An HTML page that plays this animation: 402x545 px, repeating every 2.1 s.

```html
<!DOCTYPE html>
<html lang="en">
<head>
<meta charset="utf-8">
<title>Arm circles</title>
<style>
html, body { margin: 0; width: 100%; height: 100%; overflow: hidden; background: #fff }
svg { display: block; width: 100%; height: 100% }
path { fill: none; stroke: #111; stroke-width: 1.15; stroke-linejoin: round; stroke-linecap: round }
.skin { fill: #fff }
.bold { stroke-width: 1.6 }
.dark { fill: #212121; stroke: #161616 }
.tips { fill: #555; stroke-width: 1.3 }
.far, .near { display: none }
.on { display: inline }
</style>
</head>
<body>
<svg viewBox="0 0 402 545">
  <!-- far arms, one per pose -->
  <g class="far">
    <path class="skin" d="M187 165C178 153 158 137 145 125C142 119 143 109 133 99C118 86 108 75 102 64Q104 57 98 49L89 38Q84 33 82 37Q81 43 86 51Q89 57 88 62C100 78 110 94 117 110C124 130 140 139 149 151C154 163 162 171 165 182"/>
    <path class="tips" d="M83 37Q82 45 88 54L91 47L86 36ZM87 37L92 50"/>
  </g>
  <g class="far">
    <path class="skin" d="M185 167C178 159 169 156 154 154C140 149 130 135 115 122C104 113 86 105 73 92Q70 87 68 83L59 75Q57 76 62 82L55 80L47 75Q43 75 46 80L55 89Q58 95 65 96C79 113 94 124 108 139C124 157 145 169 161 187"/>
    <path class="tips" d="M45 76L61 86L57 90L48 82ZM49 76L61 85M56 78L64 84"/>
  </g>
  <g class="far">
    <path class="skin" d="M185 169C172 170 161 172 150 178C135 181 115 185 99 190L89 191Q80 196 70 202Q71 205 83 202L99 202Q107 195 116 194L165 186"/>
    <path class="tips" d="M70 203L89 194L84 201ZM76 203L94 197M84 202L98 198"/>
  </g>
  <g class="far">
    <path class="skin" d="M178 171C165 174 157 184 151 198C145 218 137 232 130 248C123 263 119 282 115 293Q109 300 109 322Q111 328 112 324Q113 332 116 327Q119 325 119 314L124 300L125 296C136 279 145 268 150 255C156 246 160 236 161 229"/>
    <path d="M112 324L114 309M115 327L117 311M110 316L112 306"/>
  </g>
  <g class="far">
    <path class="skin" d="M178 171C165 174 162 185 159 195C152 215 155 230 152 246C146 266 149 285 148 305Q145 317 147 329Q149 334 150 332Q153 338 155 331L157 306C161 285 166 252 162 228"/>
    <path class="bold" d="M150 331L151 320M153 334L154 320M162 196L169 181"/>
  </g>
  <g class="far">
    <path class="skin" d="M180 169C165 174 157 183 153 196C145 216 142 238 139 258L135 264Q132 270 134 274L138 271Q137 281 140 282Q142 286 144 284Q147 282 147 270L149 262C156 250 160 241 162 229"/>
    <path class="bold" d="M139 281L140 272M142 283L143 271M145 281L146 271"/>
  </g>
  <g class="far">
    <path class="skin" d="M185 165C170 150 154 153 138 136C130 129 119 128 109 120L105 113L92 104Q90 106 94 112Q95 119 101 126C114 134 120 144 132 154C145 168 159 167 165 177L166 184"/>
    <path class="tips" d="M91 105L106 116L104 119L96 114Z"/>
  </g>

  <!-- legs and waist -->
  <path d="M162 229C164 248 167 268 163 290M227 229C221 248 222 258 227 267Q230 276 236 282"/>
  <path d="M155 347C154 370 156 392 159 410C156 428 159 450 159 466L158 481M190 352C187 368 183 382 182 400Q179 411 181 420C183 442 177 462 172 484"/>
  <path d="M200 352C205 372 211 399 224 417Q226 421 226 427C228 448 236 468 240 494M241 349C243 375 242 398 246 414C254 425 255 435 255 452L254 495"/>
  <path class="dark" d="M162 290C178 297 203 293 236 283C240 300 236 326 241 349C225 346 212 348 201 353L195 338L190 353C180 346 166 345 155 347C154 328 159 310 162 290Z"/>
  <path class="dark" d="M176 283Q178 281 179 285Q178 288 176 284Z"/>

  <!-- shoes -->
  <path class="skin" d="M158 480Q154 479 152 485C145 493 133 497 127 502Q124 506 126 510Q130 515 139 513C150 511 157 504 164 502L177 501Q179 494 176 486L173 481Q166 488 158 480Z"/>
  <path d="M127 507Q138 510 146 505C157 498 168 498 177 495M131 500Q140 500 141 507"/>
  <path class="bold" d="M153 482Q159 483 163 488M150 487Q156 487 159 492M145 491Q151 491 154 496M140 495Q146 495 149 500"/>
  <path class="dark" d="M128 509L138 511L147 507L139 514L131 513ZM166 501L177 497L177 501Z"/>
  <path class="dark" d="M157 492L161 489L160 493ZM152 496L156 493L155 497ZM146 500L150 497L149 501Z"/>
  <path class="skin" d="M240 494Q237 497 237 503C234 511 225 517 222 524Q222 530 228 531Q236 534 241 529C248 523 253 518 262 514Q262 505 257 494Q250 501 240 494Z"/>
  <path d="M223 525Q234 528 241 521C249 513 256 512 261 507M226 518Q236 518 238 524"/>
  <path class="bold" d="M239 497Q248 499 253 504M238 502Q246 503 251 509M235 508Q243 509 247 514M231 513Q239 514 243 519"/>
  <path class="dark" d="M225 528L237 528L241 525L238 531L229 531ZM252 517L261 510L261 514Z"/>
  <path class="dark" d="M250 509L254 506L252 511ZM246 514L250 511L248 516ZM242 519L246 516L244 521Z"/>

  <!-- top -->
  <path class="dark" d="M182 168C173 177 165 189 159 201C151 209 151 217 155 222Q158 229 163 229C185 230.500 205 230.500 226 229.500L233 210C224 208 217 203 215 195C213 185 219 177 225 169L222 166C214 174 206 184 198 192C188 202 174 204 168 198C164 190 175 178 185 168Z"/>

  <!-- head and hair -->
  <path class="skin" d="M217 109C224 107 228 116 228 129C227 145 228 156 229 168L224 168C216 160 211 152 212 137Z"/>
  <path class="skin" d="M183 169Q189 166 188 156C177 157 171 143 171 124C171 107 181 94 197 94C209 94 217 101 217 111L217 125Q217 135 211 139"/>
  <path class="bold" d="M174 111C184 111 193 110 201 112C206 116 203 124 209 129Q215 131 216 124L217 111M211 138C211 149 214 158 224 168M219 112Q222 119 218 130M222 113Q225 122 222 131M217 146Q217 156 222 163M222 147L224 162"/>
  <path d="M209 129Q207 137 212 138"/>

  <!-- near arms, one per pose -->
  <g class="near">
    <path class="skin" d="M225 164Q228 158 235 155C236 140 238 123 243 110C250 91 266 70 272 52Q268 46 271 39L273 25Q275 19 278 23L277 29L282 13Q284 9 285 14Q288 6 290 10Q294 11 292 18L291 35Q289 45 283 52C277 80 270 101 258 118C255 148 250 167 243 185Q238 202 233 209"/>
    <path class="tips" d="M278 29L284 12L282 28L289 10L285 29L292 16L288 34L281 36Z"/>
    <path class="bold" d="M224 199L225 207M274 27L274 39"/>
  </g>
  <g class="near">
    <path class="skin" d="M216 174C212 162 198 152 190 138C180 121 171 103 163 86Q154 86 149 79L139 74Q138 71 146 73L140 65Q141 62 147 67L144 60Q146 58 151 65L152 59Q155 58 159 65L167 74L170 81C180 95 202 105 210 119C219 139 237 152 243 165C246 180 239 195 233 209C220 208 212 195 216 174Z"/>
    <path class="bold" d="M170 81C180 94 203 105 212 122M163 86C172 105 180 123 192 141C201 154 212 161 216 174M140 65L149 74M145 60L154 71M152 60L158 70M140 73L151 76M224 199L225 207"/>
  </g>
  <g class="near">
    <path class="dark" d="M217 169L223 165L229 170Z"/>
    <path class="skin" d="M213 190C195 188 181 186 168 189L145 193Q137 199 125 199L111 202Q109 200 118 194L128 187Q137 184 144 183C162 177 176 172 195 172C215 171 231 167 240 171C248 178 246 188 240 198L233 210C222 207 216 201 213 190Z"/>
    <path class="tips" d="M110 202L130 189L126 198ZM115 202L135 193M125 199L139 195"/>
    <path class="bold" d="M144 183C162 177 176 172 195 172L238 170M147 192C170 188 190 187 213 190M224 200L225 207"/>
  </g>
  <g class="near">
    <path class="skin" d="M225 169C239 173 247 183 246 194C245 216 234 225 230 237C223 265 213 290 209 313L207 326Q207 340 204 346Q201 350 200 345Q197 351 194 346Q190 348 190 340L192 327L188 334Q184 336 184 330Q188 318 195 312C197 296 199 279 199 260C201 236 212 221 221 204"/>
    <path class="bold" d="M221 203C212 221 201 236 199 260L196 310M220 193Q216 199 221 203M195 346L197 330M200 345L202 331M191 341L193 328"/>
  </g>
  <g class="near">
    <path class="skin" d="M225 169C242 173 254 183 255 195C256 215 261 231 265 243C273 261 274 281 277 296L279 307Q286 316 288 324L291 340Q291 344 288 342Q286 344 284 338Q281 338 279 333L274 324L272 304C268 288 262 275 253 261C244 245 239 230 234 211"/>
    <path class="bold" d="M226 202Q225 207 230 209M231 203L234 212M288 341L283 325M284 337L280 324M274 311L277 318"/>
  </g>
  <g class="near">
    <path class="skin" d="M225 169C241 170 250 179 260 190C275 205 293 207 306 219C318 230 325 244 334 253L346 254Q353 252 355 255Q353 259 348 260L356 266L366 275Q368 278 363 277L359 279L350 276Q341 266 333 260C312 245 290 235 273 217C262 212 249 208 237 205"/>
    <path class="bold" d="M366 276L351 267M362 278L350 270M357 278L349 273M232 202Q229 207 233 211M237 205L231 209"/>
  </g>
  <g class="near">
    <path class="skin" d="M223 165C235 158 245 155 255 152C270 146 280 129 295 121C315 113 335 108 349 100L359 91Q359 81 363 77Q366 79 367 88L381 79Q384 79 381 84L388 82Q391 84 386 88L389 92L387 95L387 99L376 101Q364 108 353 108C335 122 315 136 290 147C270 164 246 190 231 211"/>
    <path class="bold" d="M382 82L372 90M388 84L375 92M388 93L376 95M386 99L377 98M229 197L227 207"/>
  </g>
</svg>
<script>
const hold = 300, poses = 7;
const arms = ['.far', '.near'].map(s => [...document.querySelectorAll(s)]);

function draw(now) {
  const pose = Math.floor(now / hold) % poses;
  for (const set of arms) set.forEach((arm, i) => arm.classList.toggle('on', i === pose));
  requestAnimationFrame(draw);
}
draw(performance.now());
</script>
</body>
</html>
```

___

• [About this task] Copy out, from the listing above, every line that contains the word "hold".

• [Exercise output]
const hold = 300, poses = 7;
  const pose = Math.floor(now / hold) % poses;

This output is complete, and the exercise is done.